How to Clean Dryer Vents

At least once per year, unplug the dryer and check the area where the exhaust vent connects to the dryer. The hose or pipe is held in place by a clip or a steel clamp that can be loosened with pliers or a screwdriver. After removing the pipe, reach inside the dryer opening or use a vent brush to remove as much lint as possible. Use a damp cloth to wipe away remaining lint around the connection. Then look inside the hose or pipe and clean it as well.


If you still have a white or silver vinyl duct hose, it should be replaced immediately. The material is flammable and if lint is ignited by the dryer the hose will burn and cause a house fire. All national and local building codes now require metal ductwork for clothes dryers.

Ideally, you should use rigid aluminum tubing pieces between the dryer and the outside vent. This type of tubing resists the collection of lint in the duct and cannot be easily crushed. Flexible aluminum ducting is available; however, it is more prone to collecting lint inside.

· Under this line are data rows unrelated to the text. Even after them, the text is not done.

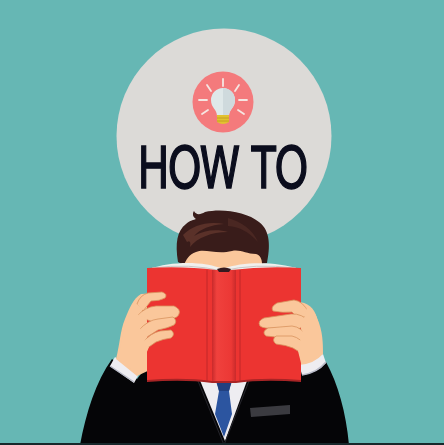
<!DOCTYPE html>
<html lang="en">
<head>
<meta charset="utf-8">
<title>How to</title>
<style>
:root{--teal:#66b7b4;--disc:#dcdad7;--coral:#f47a7c;--ink:#0b0d1d;--suit:#050507;--red:#ec3431;--red-dark:#c92a2b;--skin:#fac79b;--skin-line:#d9935f;--hair:#391c1a;--hair-light:#5a3129;--tie:#2c55a0;--shirt:#eeedf1}
*{margin:0;padding:0;box-sizing:border-box}
html,body{width:444px;height:445px;overflow:hidden}
.poster{position:relative;width:444px;height:445px;background:var(--teal);overflow:hidden}
.poster svg{position:absolute;left:0;top:0;display:block}
.title{position:absolute;left:123px;top:133px;width:200px;height:64px;line-height:64px;text-align:center;font:400 59px/64px "TeX Gyre Heros Cn","Liberation Sans",sans-serif;color:var(--ink);white-space:nowrap;transform:scaleX(.86);-webkit-text-stroke:1.3px var(--ink)}
</style>
</head>
<body>
<main class="poster">
<svg width="444" height="445" viewBox="0 0 444 445" role="img" aria-label="Man in a suit reading a red book under a light bulb">
  <defs>
    <linearGradient id="spine" x1="0" x2="1" y1="0" y2="0">
      <stop offset="0" stop-color="#c92a2b"/><stop offset=".2" stop-color="#f0413d"/><stop offset=".8" stop-color="#ec3835"/><stop offset="1" stop-color="#c92a2b"/>
    </linearGradient>
  </defs>
  <circle id="disc" cx="224" cy="136" r="107.5" fill="var(--disc)"/>

  <g id="idea">
    <circle cx="223" cy="102" r="30.5" fill="var(--coral)"/>
    <path d="M223 79v7M207 85l4 6M239 85l-4 6M199 100h8M239 100h8M202 114l6-4M244 114l-6-4" fill="none" stroke="#f6e6e2" stroke-width="1.8" stroke-linecap="round"/>
    <path d="M217 116C217 109 211 108 211 100A12 12 0 0 1 235 100C235 108 229 109 229 116Z" fill="#dfe8e9"/>
    <path d="M223 88A12 12 0 0 1 235 100C235 108 229 109 229 116H223Z" fill="#cfdadd"/>
    <path d="M217 115h12v7q-6 4-12 0Z" fill="#e2c22f"/>
    <path d="M217 118h12M217 121h12" stroke="#c39f22"/>
  </g>

  <g id="head">
    <path d="M181 246Q222 228 264 246V274H181Z" fill="var(--skin)"/>
    <path d="M178 262C175 243 177 231 186 224C190 220 194 220 196 219C193 217 192 214 194 211C196 215 200 215 205 212C222 208 247 212 259 222C271 231 270 248 267 263L262 264C262 259 260 255 256 254C246 254 240 249 232 251C216 255 205 248 196 252C189 254 186 260 184 265Z" fill="var(--hair)"/>
    <path d="M183 235C193 225 208 221 224 224C210 225 200 229 194 236C204 230 217 229 228 232C211 232 197 238 190 247C191 242 190 240 187 242Z" fill="var(--hair-light)"/>
    <path d="M228 218C242 222 253 230 258 242C249 232 240 227 228 226" fill="#4a2722"/>
  </g>

  <g id="suit">
    <path d="M80 445C86 413 96 381 112 359L137 379L150 362H300L326 362C338 384 346 412 349 445Z" fill="var(--suit)"/>
    <path d="M199 378H248L225 441Z" fill="var(--shirt)"/>
    <path d="M216 378H232L229 391L232 414L224 437L215 414L219 391Z" fill="var(--tie)"/>
    <path d="M216 381H232L229 391H219Z" fill="#21407f"/>
    <path d="M250 408L290 405V414L251 417Z" fill="#3b3b40"/>
    <path d="M198 381L224 445L249 381" fill="none" stroke="#25252b"/>
  </g>

  <g id="cuffs" fill="var(--shirt)">
    <path d="M115 357L139 374L134 383L110 366Z"/>
    <path d="M299 364L323 354L326 363Q317 373 302 375Z"/>
  </g>
  <path d="M110 366L134 382M302 375Q317 373 326 362" fill="none" stroke="#b9bbc8" stroke-width="1.5"/>

  <g id="hands-behind" fill="var(--skin)">
    <path d="M116 359C120 344 120 331 125 319C130 307 133 299 141 294L157 293L154 368L137 376Z"/>
    <path d="M294 302C307 301 314 307 317 318C323 331 323 344 323 354Q314 364 299 365L292 345Z"/>
  </g>

  <g id="book">
    <path d="M149 269C172 261 204 261 223 269C244 261 277 262 299 269L298 275H150Z" fill="#f1f0ee"/>
    <path d="M152 268Q190 263 222 271Q254 263 296 268" fill="none" stroke="#c9c7c5"/>
    <path d="M147 268Q184 266 216 270H231Q264 266 301 268V381Q264 378 236 382H212Q184 378 147 381Z" fill="var(--red)"/>
    <path d="M212 270H236V382H212Z" fill="url(#spine)"/>
    <path d="M207 270V381M240 270V381" stroke="var(--red-dark)" stroke-width="1.2"/>
    <path d="M147 380Q184 377 212 381H236Q264 377 301 380V382Q264 379 236 383H212Q184 379 147 382Z" fill="#a92425"/>
    <path d="M217 269Q224 266 231 269L229 272H219Z" fill="#341a20"/>
  </g>

  <g id="fingers" fill="var(--skin)" stroke="var(--skin-line)" stroke-width=".8" stroke-linejoin="round">
    <path d="M137 304Q140 295 148 293L162 292Q168 294 165 298Q160 301 151 301L143 311Z"/>
    <path d="M137 316Q145 307 156 306L174 306Q181 309 179 314Q178 318 170 319L153 322Z"/>
    <path d="M139 330Q148 320 158 319L173 317Q178 321 174 325Q168 328 158 330L147 337Z"/>
    <path d="M143 342Q151 333 160 331L171 330Q176 334 171 338Q163 339 156 342L146 349Z"/>
    <path d="M309 313Q303 301 294 300L277 303Q270 307 273 311Q283 313 292 312L300 320Z"/>
    <path d="M311 323Q302 313 291 314L264 318Q257 321 260 326Q264 329 274 328L296 330Z"/>
    <path d="M308 338Q302 327 292 326L268 328Q261 332 266 336Q278 337 289 339L300 344Z"/>
    <path d="M307 348Q301 338 292 336L276 336Q271 340 276 344Q286 345 293 348L301 353Z"/>
  </g>
  <g id="palms" fill="var(--skin)">
    <path d="M126 320L137 304L143 309L138 315L148 318L140 329L150 332L144 342L149 347Q144 360 137 374L118 358Z"/>
    <path d="M307 307Q316 311 318 321L322 352Q314 362 301 363L298 351L303 346L300 340L303 333L300 325L304 318Z"/>
  </g>

  <path d="M0 444H444" stroke="#17282b" stroke-width="2"/>
</svg>
<h1 class="title">HOW TO</h1>
</main>
</body>
</html>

One last step is to clean the exterior vent. Again remove as much lint as possible using your hand or a brush. You may need a screwdriver or another tool to hold the vent flap open for easier cleaning. If you live in a high humidity area or use your dryer more than twice weekly, you should clean this vent several times per year.


How to Clean Your Dryer Vent

Reduce Fire Hazards by Installing the Dryer Correctly

A clothes dryer should not vent inside your home or attic. The exhaust contains too much humid air and can cause problems with mold and mildew. A ventless dryer should be used if outside venting is not possible.

The maximum length of a clothes dryer exhaust duct should not exceed 25 feet from the dryer location to the wall or roof termination. The maximum length of the duct should be reduced two and one-half feet for each 45-degree bend, and five feet for each 90-degree bend. The maximum length of the exhaust duct does not include the transition duct.

Be certain that you have a 220v grounded electrical outlet available for an electric dryer. A professional should always be hired to connect or install gas lines for gas dryers.

Dryer Safety

  • Clothing that has been soiled by volatile chemicals like gasoline, cleaning agents or even large amounts of cooking oil should not be dried in a clothes dryer. If they must be dried in the machine, wash the clothing more than once to minimize the risk of fire. Use the lowest heat setting and shortest drying cycle possible. Use a cycle with a cool-down period at the end of the cycle to prevent ignition.
  • Never leave a dryer running when no one is at home.
  • Never store volatile chemicals or rags near a dryer. Some liquids emit vapors that ignite. The area around the dryer should be kept free of lint, papers, and stacks of clothing.
  • If you suspect a fire, get everyone outside and call 911. Disconnect the power immediately or turn off the breakers if you can do so safely. Keep a fully-charged fire extinguisher in the laundry room. 
Article Sources
The Spruce uses only high-quality sources, including peer-reviewed studies, to support the facts within our articles. Read our editorial process to learn more about how we fact-check and keep our content accurate, reliable, and trustworthy.
  1. Topical Fire Report Series: Clothes Dryer Fires in Residential Buildings (2008-2010). U.S. Department of Homeland Security: U.S. Fire Administration National Fire Data Center, August 2012.